Pay By Group University: Payments 102

Pay By Group University: Payments 102

Welcome back to our multi-part series on the ins and outs of payments in the United States of America! Last time we learned about payments systems and their end users and providers, the various payment systems models and functions, and payment categories. Now we’ll dive right into payments systems flows, ownership and regulation of payment systems, and more!

Payments Systems Flow - A Bit of Pushing and Pulling

Switching in open loop payments systems (which we learned in the previous article falls under the umbrella term “Processing”) is a message flow from the first intermediary, to the payment network, and on to the second intermediary in a unidirectional flow. The content of the message depends on whether the payment is a push or a pull payment, which are defined as:

  • Push payment: an end party sends money via a payments system to a second end party. Wire transfers are a type of push payment. Basically, the first intermediary debits itself at the first end party’s instruction, and tells the second intermediary to credit itself and transfer funds to the second end party.Push payments are generally much safer than pull payments since the party who has funds sends the money, and its bank or other intermediary can confirm sufficient funds are available when initiating the transaction.
  • Pull payment: an end party collects money via a payments system from a second end party. Checks are pull payments. Essentially, the first intermediary credits itself and tells the second intermediary to debit itself on behalf of the first end user, using (for example) a check issued by the second end user to authorize the transaction. Pull payments are riskier than push payments as they’re subject to “bouncing” due to nonsufficient funds (or NSF). The intermediary that initiates the transaction can’t directly confirm sufficient funds are available to credit its customer, and the authorization from the second party (e.g. a signed check, a card swipe with signature) could potentially be forged.

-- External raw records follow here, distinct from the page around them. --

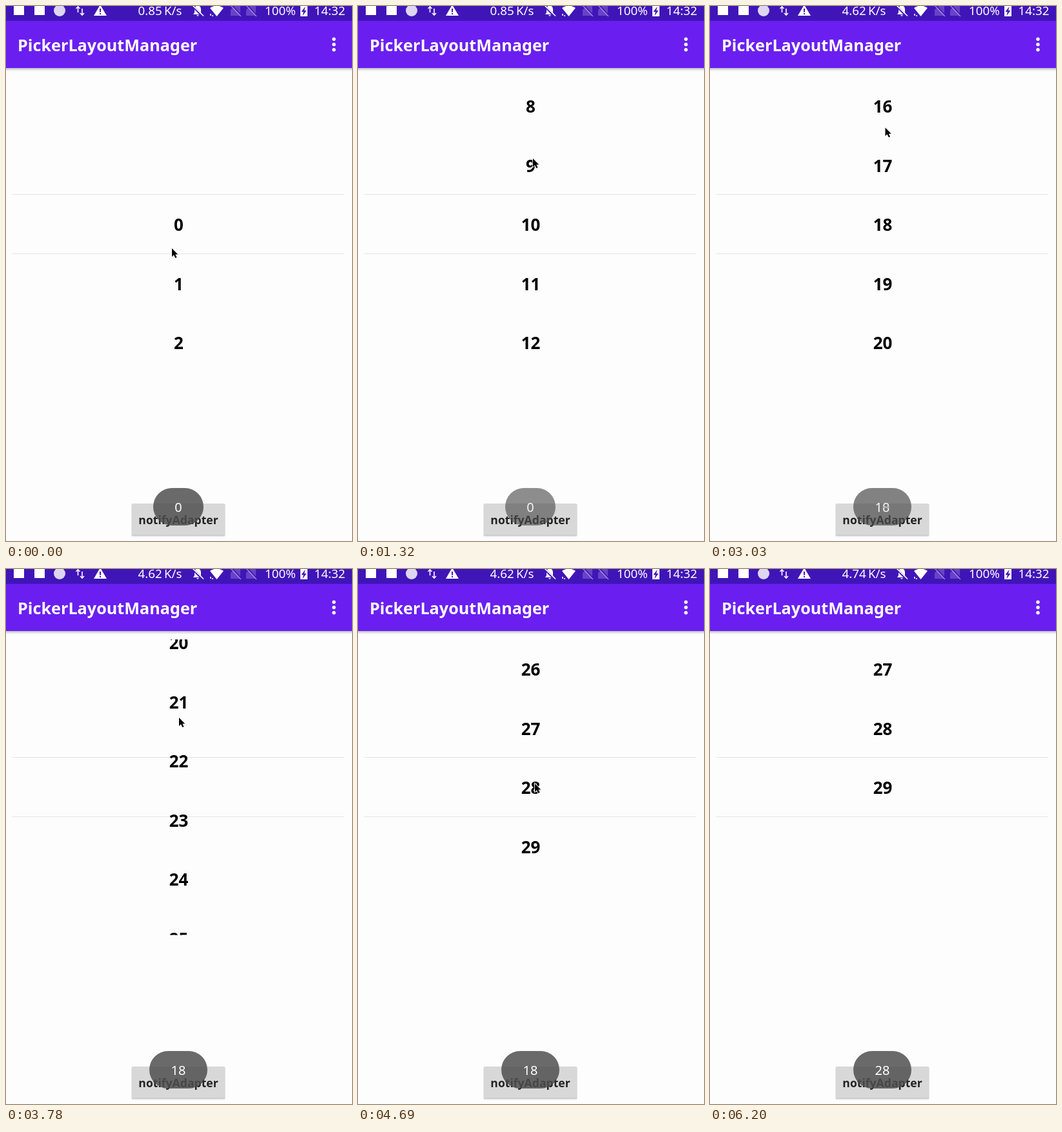
An HTML page for the animation above (6.79 s loop, 536 px wide and 828 px high).

```html
<!DOCTYPE html>
<html lang="en">
<head>
<meta charset="utf-8">
<title>Picker demo</title>
<style>
  html, body { margin: 0; width: 100%; height: 100%; overflow: hidden; background: #fdfdfd; }
  svg { display: block; width: 536px; height: 828px; }
  text { font-family: "Noto Sans", "Open Sans", sans-serif; }
  .bold { font-weight: 700; }
  .mid { text-anchor: middle; }
  .status { font-size: 18.8px; fill: #fff; }
  #items { font-size: 26px; }
  #toasts text { font-size: 20px; fill: #fff; }
</style>
</head>
<body>
<svg viewBox="0 0 536 828">
  <defs>
    <clipPath id="list"><rect x="10" y="109" width="514" height="457.5"/></clipPath>
    <linearGradient id="shade" x2="0" y2="1">
      <stop stop-color="#000" stop-opacity=".24"/>
      <stop offset="1" stop-color="#000" stop-opacity="0"/>
    </linearGradient>
    <g id="sim">
      <path d="M-1 -1H7V15H-8V6Z" fill="#fff" opacity=".2"/>
      <path d="M-7 -2L9 15" stroke="#4015b8" stroke-width="2"/>
      <path d="M-8 -1L8 16" stroke="#fff" stroke-width="1.6" opacity=".4"/>
    </g>
  </defs>

  <rect width="536" height="828" fill="#fdfdfd"/>
  <path d="M10 291.5H524M10 383.5H524" stroke="#e4e4e4"/>
  <g clip-path="url(#list)">
    <g id="items" class="bold mid"></g>
    <ellipse id="glow" cx="267" rx="771" fill="#6a1ff0"/>
  </g>

  <!-- app bar -->
  <rect y="96" width="536" height="5" fill="url(#shade)"/>
  <rect y="22" width="536" height="74" fill="#6a1ff0"/>
  <text x="18" y="69.5" class="bold" font-size="25.2" fill="#fff">PickerLayoutManager</text>
  <g fill="#fff"><circle cx="508" cy="51.3" r="2.7"/><circle cx="508" cy="59.5" r="2.7"/><circle cx="508" cy="67.7" r="2.7"/></g>

  <!-- status bar -->
  <rect width="536" height="23" fill="#4015b8"/>
  <g fill="#fff">
    <rect x="12" y="0" width="16" height="14"/>
    <rect x="44" y="0" width="16" height="14"/>
    <circle cx="83" cy="7" r="9" fill="#dcd6f2"/>
    <path d="M111.5 10V1M108.5 4L111.5 1L114.5 4M118 4V14M115 11L118 14L121 11" fill="none" stroke="#fff" stroke-width="1.6"/>
    <path d="M146 -2L156 15H136Z"/>
    <path d="M146 4V9.5M146 11V13" stroke="#4015b8" stroke-width="2"/>
    <path d="M290 13H304L302 10V5Q302 0 297 -1Q292 0 292 5V10ZM295 14H299Q297 17.5 295 14Z"/>
    <path d="M288 -1L305 16" stroke="#4015b8" stroke-width="3.5"/>
    <path d="M289 -1L306 15.5" stroke="#fff" stroke-width="1.6"/>
    <path d="M316 3Q326.5 -4 337 3L326.5 16Z"/>
    <path d="M317 12V15M320 14V16" stroke="#fff" stroke-width="1.5"/>
    <use href="#sim" x="356"/>
    <use href="#sim" x="380"/>
    <path d="M456 0H459V-2H464V0H467V16H456Z"/>
    <path d="M463.5 1L457.5 9H460.8L459.5 15L465.5 7H462.2Z" fill="#4015b8"/>
  </g>
  <g class="status">
    <text id="speed" x="204.5" y="14"></text>
    <text x="401" y="14">100%</text>
    <text x="477.5" y="14">14:32</text>
  </g>

  <!-- button -->
  <rect x="194" y="770" width="146" height="51.5" rx="3" fill="#000" opacity=".09"/>
  <rect x="195" y="771" width="144" height="49" rx="2" fill="#000" opacity=".12"/>
  <rect x="195" y="770" width="144" height="48.5" rx="2" fill="#d8d8d8"/>
  <text x="267" y="802" class="bold mid" font-size="17.6" fill="#222">notifyAdapter</text>

  <g id="toasts" class="mid"></g>
  <path id="cursor" d="M0 0V13L3 10.2L5.3 15L7.6 14L5.3 9.5H9.3Z" stroke="#fff" stroke-width="1.6" paint-order="stroke"/>
</svg>
<script>
const LOOP = 6790, FRAME = 1000 / 17.5, STEP = 91.5;
const $ = id => document.getElementById(id);
const clamp = u => Math.min(1, Math.max(0, u));
const easeIn = u => u * u;
const easeOut = u => 1 - (1 - u) ** 2;
const smooth = u => u * u * (3 - 2 * u);
const mix = (a, b, u) => a + (b - a) * u;

// drags and flings: start, end, first row, last row, easing
const scrolls = [
  [430, 690, 0, 2.7, easeIn], [690, 1270, 2.7, 10, easeOut],
  [2120, 2330, 10, 13.15, easeIn], [2330, 2740, 13.15, 18, easeOut],
  [3440, 3650, 18, 20.39, easeIn], [3650, 4555, 20.39, 28, easeOut],
  [4705, 4870, 28, 29, easeOut]
];

// time, x, y
const pointer = [
  [0, 257, 375], [400, 262, 430], [640, 271, 236], [1400, 271, 236],
  [2090, 280, 390], [2330, 275, 245], [2464, 274, 217], [2740, 272, 134],
  [2860, 272, 134], [3400, 270, 350], [3650, 268, 230], [4150, 268, 230],
  [4650, 274, 332], [4705, 274, 332], [4870, 300, 246], [5300, 310, 241],
  [5800, 310, 241], [6200, 414, 838]
];

// time, strength of the overscroll glow
const glowKeys = [[4840, 0], [5000, .48], [5390, .333], [5495, 0]];

// value, fade-in start, fade-out start, half width
const toasts = [
  [0, -1000, 1200, 39], [10, 1390, 2860, 45],
  [18, 2900, 5080, 45], [28, 5080, 9000, 45]
];

function along(keys, t, ease = u => u) {
  const i = keys.findIndex(k => k[0] > t);
  if (i < 0) return keys[keys.length - 1].slice(1);
  if (i === 0) return keys[0].slice(1);
  const a = keys[i - 1], b = keys[i];
  const u = ease((t - a[0]) / (b[0] - a[0]));
  return a.slice(1).map((v, k) => mix(v, b[k + 1], u));
}

function row(t) {
  let p = 0;
  for (const [t0, t1, a, b, ease] of scrolls)
    if (t >= t0) p = mix(a, b, ease(clamp((t - t0) / (t1 - t0))));
  return p;
}

$('items').innerHTML = Array.from({ length: 30 }, (_, i) =>
  `<text x="267.5" y="${348 + i * STEP}">${i}</text>`).join('');
$('toasts').innerHTML = toasts.map(([value, , , half]) =>
  `<g><rect x="${267 - half}" y="746" width="${half * 2}" height="58" rx="29" fill="#4d4d4d" opacity=".83"/>` +
  `<text x="267" y="782.5">${value}</text></g>`).join('');
const toastNodes = [...$('toasts').children];

function draw(t) {
  $('items').setAttribute('transform', `translate(0 ${-row(t) * STEP})`);
  $('cursor').setAttribute('transform', `translate(${along(pointer, t, smooth).join(' ')})`);

  const [s] = along(glowKeys, t);
  const glow = $('glow');
  glow.setAttribute('ry', 771 * s);
  glow.setAttribute('cy', 566.5 + 667.7 * s);
  glow.setAttribute('opacity', .35 * s);

  toasts.forEach(([, start, end], i) => {
    const shown = easeOut(clamp((t - start) / 600)) * (1 - clamp((t - end) / 500));
    toastNodes[i].setAttribute('opacity', shown);
  });

  $('speed').textContent = (t < 2690 ? '0.85' : t < 5600 ? '4.62' : '4.74') + '\u2009K/s';
}

const begin = performance.now();
function tick() {
  const t = (performance.now() - begin) % LOOP;
  // the screen refreshes in steps, as a recording does
  draw(Math.floor(t / FRAME) * 57.3);
  requestAnimationFrame(tick);
}
tick();
</script>
</body>
</html>
```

Payments Systems Settlement

In an open loop system, settlement refers to how intermediaries receive or send funds to one another in order to cover transactions between end parties. Settlement in open loop systems can be done one of two ways:

  1. Net settlements - net amounts due to or from participating intermediaries in a given system are calculated on a periodic, usually daily, basis. At the end of this period, each intermediary is given a net settlement total and either funds an account with a related settlements bank for that amount (a net debit position), or is informed that funds totalling that amount are available to be drawn from their settlement account (a net credit position). ACH, card networks, and checking are all net settlement systems in the United States.
  2. Gross settlements - every transaction is settled as it’s processed, as in the FedWire system where the sending intermediary’s account at a Federal Reserve Bank is debited and the receiving intermediary’s account at a Federal Reserve bank is credited without the need for end-of-day settlement. Specific end party settlement processes differ between payments systems depending on a system’s rules, outside regulations, and prevailing market practices.

Virtual Payments Systems - Cash and Checks

In the U.S., cash and checking operate on a “virtual” basis, meaning that there is no formal payments system that end parties or intermediaries actually join.

Cash transactions are settled directly between the involved parties, acting as a push system. Checking operates as a pull system that automatically includes all banks, so it’s considered a virtual system since they don’t have to “join.” Banks do typically join at least one clearing house to switch and settle the checks they receive, but since checks are tightly regulated by U.S. law the rules covering these clearing houses are relatively limited.

Payments Systems Ownership

Payments systems can be owned by one or more banks or by privately-held or publicly-traded corporations. Over time, many previously bank-owned systems (such as the MasterCard, Visa, and Discover card networks) have transitioned to alternative ownership models.

Well-funded payments systems (like card networks) tend to create defined products that member intermediaries share with their end users whole cloth, while systems with smaller budgets (such as ACH) typically set operating rules and/or platforms which participating intermediaries use to create defined products.

Payments Systems Regulation - Making It All Work Together

U.S. payments systems are regulated by a combination of law (and regulations made by government agencies to carry out the law) and private rules. The primary issuer of regulations in the U.S. is the Federal Reserve Board. Private rules are usually agreement-based network-wide rules or contracts applying to various services offered by the system.

As described in the previous article, payments systems typically require any joining parties (intermediaries in open loop systems, end parties in closed loop systems) to abide by that system’s rules. Since the contract between intermediaries and their end-party customers often include provisions dictated by these rules, the end parties in open loop systems are incidentally bound by some of these requirements as well.

These system operating rules make collaboration between participating members possible by defining technical and processing standards, membership and payment acceptance requirements, exception processing and dispute resolution, processing fees and interchange, and usage of system brands and marks. As such, these rules are vitally important since a given system could include literally millions of participants.

As markets and technologies evolve, new operating rules must be introduced to cover emerging products and/or transaction types. Changes to existing operating rules can have enormous impact to participants of and providers to a payments system due to the possible need for investment, changes in technical standards or the allocation of risk, and more. As mentioned in our previous article, this leads to a lengthy process of change potentially lasting several years.

Nearing the Finish Line

That’s it for Payments 102! Next time we’ll wrap up our introduction to the basics of payments with an overview of economic models for payments systems, risk management, cross-border payments, and more!